_TASK TO CARRY OUT_
Every line below that includes the word "ellipse" needs to be copied.

_DATA PROVIDED_
==*==

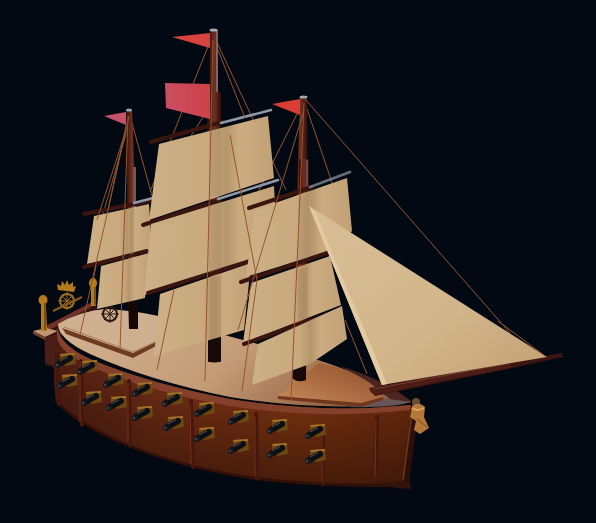
<!DOCTYPE html>
<html lang="en">
<head>
<meta charset="utf-8">
<title>Sailing ship</title>
<style>
:root{--night:#020912;--sail:#cfb187;--sail-light:#dcc198;--sail-dark:#a98a62;--wood:#3a1510;--wood-light:#6b2d1b;--wood-deep:#1c0a09;--rope:#96552a;--gold:#b47a1c;--gold-dark:#6a430f;--iron:#0d0e12;--steel:#8d99a8;--red:#d8433f;--rose:#c44a58}
html,body{margin:0;background:var(--night);overflow:hidden}
svg{display:block;width:596px;height:523px}
.rope{fill:none;stroke:var(--rope);stroke-width:1}
.yard{stroke:var(--wood);stroke-width:4;stroke-linecap:round}
.yard-lit{stroke:var(--steel);stroke-width:2.5;stroke-linecap:round}
.rib{fill:none;stroke:#45170e;stroke-width:4;stroke-linecap:round}
.rib-lit{fill:none;stroke:#7a3117;stroke-width:1}
</style>
</head>
<body>
<svg viewBox="0 0 596 523" role="img" aria-label="Three-masted wooden sailing ship with cannons and red flags">
<defs>
<linearGradient id="hull-paint" x1="0" y1="0" x2="1" y2="0"><stop offset="0" stop-color="#4a1c12"/><stop offset=".3" stop-color="#6e2d14"/><stop offset=".7" stop-color="#803610"/><stop offset="1" stop-color="#6d2c0d"/></linearGradient>
<linearGradient id="hull-shade" x1="0" y1="0" x2="0" y2="1"><stop offset=".3" stop-color="#1a0805" stop-opacity="0"/><stop offset="1" stop-color="#1a0805" stop-opacity=".55"/></linearGradient>
<linearGradient id="deck-paint" x1="0" y1="0" x2="1" y2=".3"><stop offset="0" stop-color="#d3b594"/><stop offset=".6" stop-color="#c39b76"/><stop offset="1" stop-color="#94603f"/></linearGradient>
<linearGradient id="bow-paint" x1="0" y1="1" x2="1" y2="0"><stop offset="0" stop-color="#c68a5c"/><stop offset="1" stop-color="#8f4c27"/></linearGradient>
<linearGradient id="mast-paint" x1="0" y1="0" x2="1" y2="0"><stop offset="0" stop-color="#2a0e0b"/><stop offset=".5" stop-color="#753121"/><stop offset="1" stop-color="#2a0e0b"/></linearGradient>
<linearGradient id="sail-paint" x1="0" y1="0" x2="1" y2="0"><stop offset="0" stop-color="#cdb087"/><stop offset=".5" stop-color="#c9a97d"/><stop offset=".62" stop-color="#b5966c"/><stop offset=".72" stop-color="#cbac81"/><stop offset="1" stop-color="#c2a076"/></linearGradient>
<linearGradient id="jib-paint" x1="0" y1="0" x2="1" y2="1"><stop offset="0" stop-color="#d9be96"/><stop offset=".6" stop-color="#d2b58a"/><stop offset="1" stop-color="#c3a072"/></linearGradient>
<linearGradient id="flag-paint" x1="0" y1="0" x2="1" y2="0"><stop offset="0" stop-color="#c94e62"/><stop offset="1" stop-color="#cf4149"/></linearGradient>
<g id="cannon">
<path d="M-6-6 9-7 10 4 0 6-6 3Z" fill="#6b4713"/>
<path d="M-6-6 9-7 9-5-5-4Z" fill="#a4712a"/>
<path d="M4-2-7 4" stroke="#0d0e12" stroke-width="6" stroke-linecap="round"/>
<path d="M2-3-6 1" stroke="#47505b" stroke-width="1"/>
<circle cx="-8" cy="5" r="3" fill="#17191f"/><circle cx="-9" cy="5" r="1.2" fill="#3d4753"/>
</g>
<g id="wheel" fill="none"><circle r="7" stroke-width="2"/><path d="M0-9V9M-9 0H9M-6-6 6 6M-6 6 6-6" stroke-width="1"/></g>
</defs>

<rect width="596" height="523" fill="var(--night)"/>

<g id="stern">
<path d="M44 329 92 302 100 313 62 334 58 368 45 365Z" fill="#32120f"/>
<path d="M44 327 92 302 93 306 46 332Z" fill="#713127"/>
<path d="M33 331 46 328 58 331 45 337Z" fill="#c09572"/>
<path d="M33 331 45 337V340L33 334Z" fill="#70452b"/>
<path d="M45 338 56 334V367L45 363Z" fill="#4a1e16"/>
<g fill="var(--gold)">
<path d="M41 304H46L47 331H41Z"/><ellipse cx="43" cy="300" rx="4.500" ry="5"/>
<path d="M91 286H96V306H91Z"/><ellipse cx="93" cy="283" rx="4" ry="5"/>
<path d="M58 290 57 284 61 286 62 281 65 285 67 280 69 285 73 282 73 287 76 286 74 292Z"/>
</g>
<path d="M45 303V330M95 287V305" stroke="var(--gold-dark)" stroke-width="1.500"/>
<use href="#wheel" x="67" y="301" stroke="#a16f1b"/>
<path d="M53 311 82 297" stroke="#8a5b18" stroke-width="2"/>
</g>

<g id="hull">
<path d="M57 327Q60 345 90 359Q150 384 230 399Q320 414 411 405L405 485Q330 486 260 479Q180 468 118 441Q76 423 56 402Q51 365 57 327Z" fill="url(#hull-paint)"/>
<path d="M57 327Q60 345 90 359Q150 384 230 399Q320 414 411 405L405 485Q330 486 260 479Q180 468 118 441Q76 423 56 402Q51 365 57 327Z" fill="url(#hull-shade)"/>
<path d="M57 327Q60 345 90 359Q150 384 230 399Q320 414 411 405L410 410Q320 420 230 406Q145 391 87 365Q60 352 57 338Z" fill="#84402a"/>
<path d="M56 401Q76 422 118 441Q180 468 260 479Q330 487 410 485" fill="none" stroke="#321008" stroke-width="3"/>
</g>

<g id="deck">
<path d="M58 324Q78 312 105 309Q150 311 180 323L280 350Q350 365 411 402Q330 413 230 397Q150 381 90 354Q58 339 58 324Z" fill="url(#deck-paint)"/>
<path d="M340 366Q385 380 411 401L396 404 370 383Z" fill="#4a2522"/>
<path d="M368 396 411 402Q390 408 350 407Z" fill="#69545a"/>
<path d="M58 325Q80 311 106 309L158 316V343L133 355 70 333Z" fill="#ceb091"/>
<path d="M62 328 133 353 158 341V345L133 358 66 334Z" fill="#6d3b22"/>
<path d="M64 327 133 352 157 341" fill="none" stroke="#a97c56"/>
<path d="M278 396 319 363Q365 372 384 397L361 404Z" fill="url(#bow-paint)"/>
<path d="M278 396 361 403 383 397V400L361 407 278 399Z" fill="#70371c"/>
<use href="#wheel" x="110" y="314" stroke="#2b1710"/>
</g>

<g id="hull-ribs">
<path class="rib" d="M57 355 59 404M81 361 82 425M129 381 130 445M191 401 193 467M256 414 257 478M323 426V484M377 417 376 480"/>
<path class="rib-lit" d="M80 362V422M128 383V442M190 403 191 464M255 416V476M322 428V481M376 419 375 477"/>
<path d="M416 404 405 486" stroke="#2c0f0b" stroke-width="7"/>
<path d="M413 406 403 480" stroke="#77371f" stroke-width="1.500"/>
<path d="M380 482 410 482 411 489 395 488Z" fill="#34130c"/>
<g id="figurehead" fill="#b5783b"><circle cx="416" cy="402" r="4" fill="#6e4a30"/><path d="M412 406Q419 401 425 407L424 417 429 428 420 434 414 430 416 421 410 417Z"/><path d="M412 408Q417 412 424 408" fill="none" stroke="#dfa65a" stroke-width="2"/><path d="M417 419 427 427" stroke="#74451b"/></g>
</g>

<g id="cannons">
<use href="#cannon" x="66" y="360"/><use href="#cannon" x="88" y="367"/><use href="#cannon" x="114" y="380"/><use href="#cannon" x="143" y="389"/><use href="#cannon" x="173" y="399"/><use href="#cannon" x="205" y="409"/><use href="#cannon" x="239" y="417"/><use href="#cannon" x="278" y="426"/><use href="#cannon" x="316" y="431"/>
<use href="#cannon" x="68" y="381"/><use href="#cannon" x="92" y="398"/><use href="#cannon" x="117" y="403"/><use href="#cannon" x="143" y="413"/><use href="#cannon" x="174" y="423"/><use href="#cannon" x="205" y="434"/><use href="#cannon" x="239" y="446"/><use href="#cannon" x="278" y="450"/><use href="#cannon" x="316" y="456"/>
</g>

<g id="back-rigging" class="rope">
<path d="M129 112 93 280M129 112 152 196M213 34 150 192M213 34 286 190M217 95 150 200M304 100 250 208M304 100 350 236M130 120 103 214"/>
</g>

<g id="mizzen-mast">
<path d="M126 110H132L136 210 138 329H129Z" fill="url(#mast-paint)"/>
<path d="M128 280H138V329H129Z" fill="#150708"/>
<path d="M133 167H136V208H133Z" fill="#77564f"/>
<ellipse cx="129" cy="110" rx="3" ry="1.500" fill="#9fa4ad"/>
<path d="M104 116 126 112V125Z" fill="#c4526b"/>
<path class="yard" d="M84 214 150 201"/><path class="yard-lit" d="M134 203 153 198"/>
<path d="M94 216 149 204 152 250 87 264Z" fill="url(#sail-paint)"/>
<path class="yard" d="M84 267 147 251"/>
<path d="M101 266 149 253 145 298 97 309Z" fill="url(#sail-paint)"/>
<path d="M130 209 134 205V254L130 255Z" fill="#93775b" opacity=".4"/>
</g>

<g id="main-mast">
<path d="M210 30H217L219 130 221 362H208Z" fill="url(#mast-paint)"/>
<path d="M208 325H221V361Q214 364 208 361Z" fill="#170809"/>
<path d="M217 30V92" stroke="#8d7d80" stroke-width="1.500"/>
<path d="M207 92H221V132H207Z" fill="url(#mast-paint)"/>
<ellipse cx="213.500" cy="30" rx="4" ry="1.500" fill="#a7a9b0"/>
<path d="M172 37 210 33V48Z" fill="var(--red)"/>
<path d="M165 83 210 84V119L166 108Z" fill="url(#flag-paint)"/>
<path class="yard" d="M151 142 222 122"/><path class="yard-lit" d="M221 123 271 110"/>
<path d="M159 144 268 116 274 178 149 220Z" fill="url(#sail-paint)"/>
<path class="yard" d="M143 225 220 200"/><path class="yard-lit" d="M218 199 278 180"/>
<path d="M151 224 274 186 277 240 250 262 144 295Z" fill="url(#sail-paint)"/>
<path class="yard" d="M148 293 250 261"/>
<path d="M160 294 251 263 244 330 154 356Z" fill="url(#sail-paint)"/>
<path d="M209 132 221 128V194L209 198ZM209 207 221 203V269L209 273ZM209 279 221 275V337L209 340Z" fill="#8e7150" opacity=".25"/>
</g>

<g id="fore-mast">
<path d="M300 97H307L308 200 306 378H292Z" fill="url(#mast-paint)"/>
<path d="M293 350H306V380Q299 383 293 379Z" fill="#170809"/>
<path d="M299 159H309V195H299Z" fill="url(#mast-paint)"/>
<path d="M307 160V190" stroke="#8c7c82"/>
<ellipse cx="303.500" cy="97" rx="4" ry="1.500" fill="#a7a9b0"/>
<path d="M272 104 300 99V115Z" fill="#db3c35"/>
<path class="yard" d="M249 208 312 187"/><path class="yard-lit" d="M310 187 350 172" stroke-opacity=".7"/>
<path d="M255 210 347 178 352 231 335 249 246 277Z" fill="url(#sail-paint)"/>
<path class="yard" d="M241 282 330 252"/>
<path d="M251 283 330 256 341 305 243 343Z" fill="url(#sail-paint)"/>
<path class="yard" d="M244 344 340 310"/>
<path d="M258 344 342 306 347 339 310 364 252 385Z" fill="url(#sail-paint)"/>
<path d="M298 197 309 193V258L298 261ZM298 270 308 266V317L298 321Z" fill="#8e7150" opacity=".25"/>
</g>

<g id="jib">
<path class="rope" d="M305 99 510 333"/>
<path d="M371 391 510 362 562 353 563 357 512 368 375 396Z" fill="#3a1511"/>
<path d="M369 388 440 375 511 361V368L440 381 378 395Q370 394 369 388Z" fill="#4b1d15"/>
<path d="M374 389 505 364" stroke="#7b3a2b"/>
<path d="M309 206 547 357 382 385Z" fill="url(#jib-paint)"/>
<path d="M309 206 315 212 387 384 382 385Z" fill="#e3caa3"/>
<path class="rope" d="M498 321 545 356"/>
</g>

<g id="front-rigging" class="rope">
<path d="M213 40 205 381M128 116 120 350M129 116 80 335M230 135 257 280 242 391M304 103 291 402M345 320 367 374M174 290 157 370M304 110 238 330M126 130 97 220M218 50 245 118"/>
</g>
</svg>
</body>
</html>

==*==

_ANSWER BOX_
<path d="M41 304H46L47 331H41Z"/><ellipse cx="43" cy="300" rx="4.500" ry="5"/>
<path d="M91 286H96V306H91Z"/><ellipse cx="93" cy="283" rx="4" ry="5"/>
<ellipse cx="129" cy="110" rx="3" ry="1.500" fill="#9fa4ad"/>
<ellipse cx="213.500" cy="30" rx="4" ry="1.500" fill="#a7a9b0"/>
<ellipse cx="303.500" cy="97" rx="4" ry="1.500" fill="#a7a9b0"/>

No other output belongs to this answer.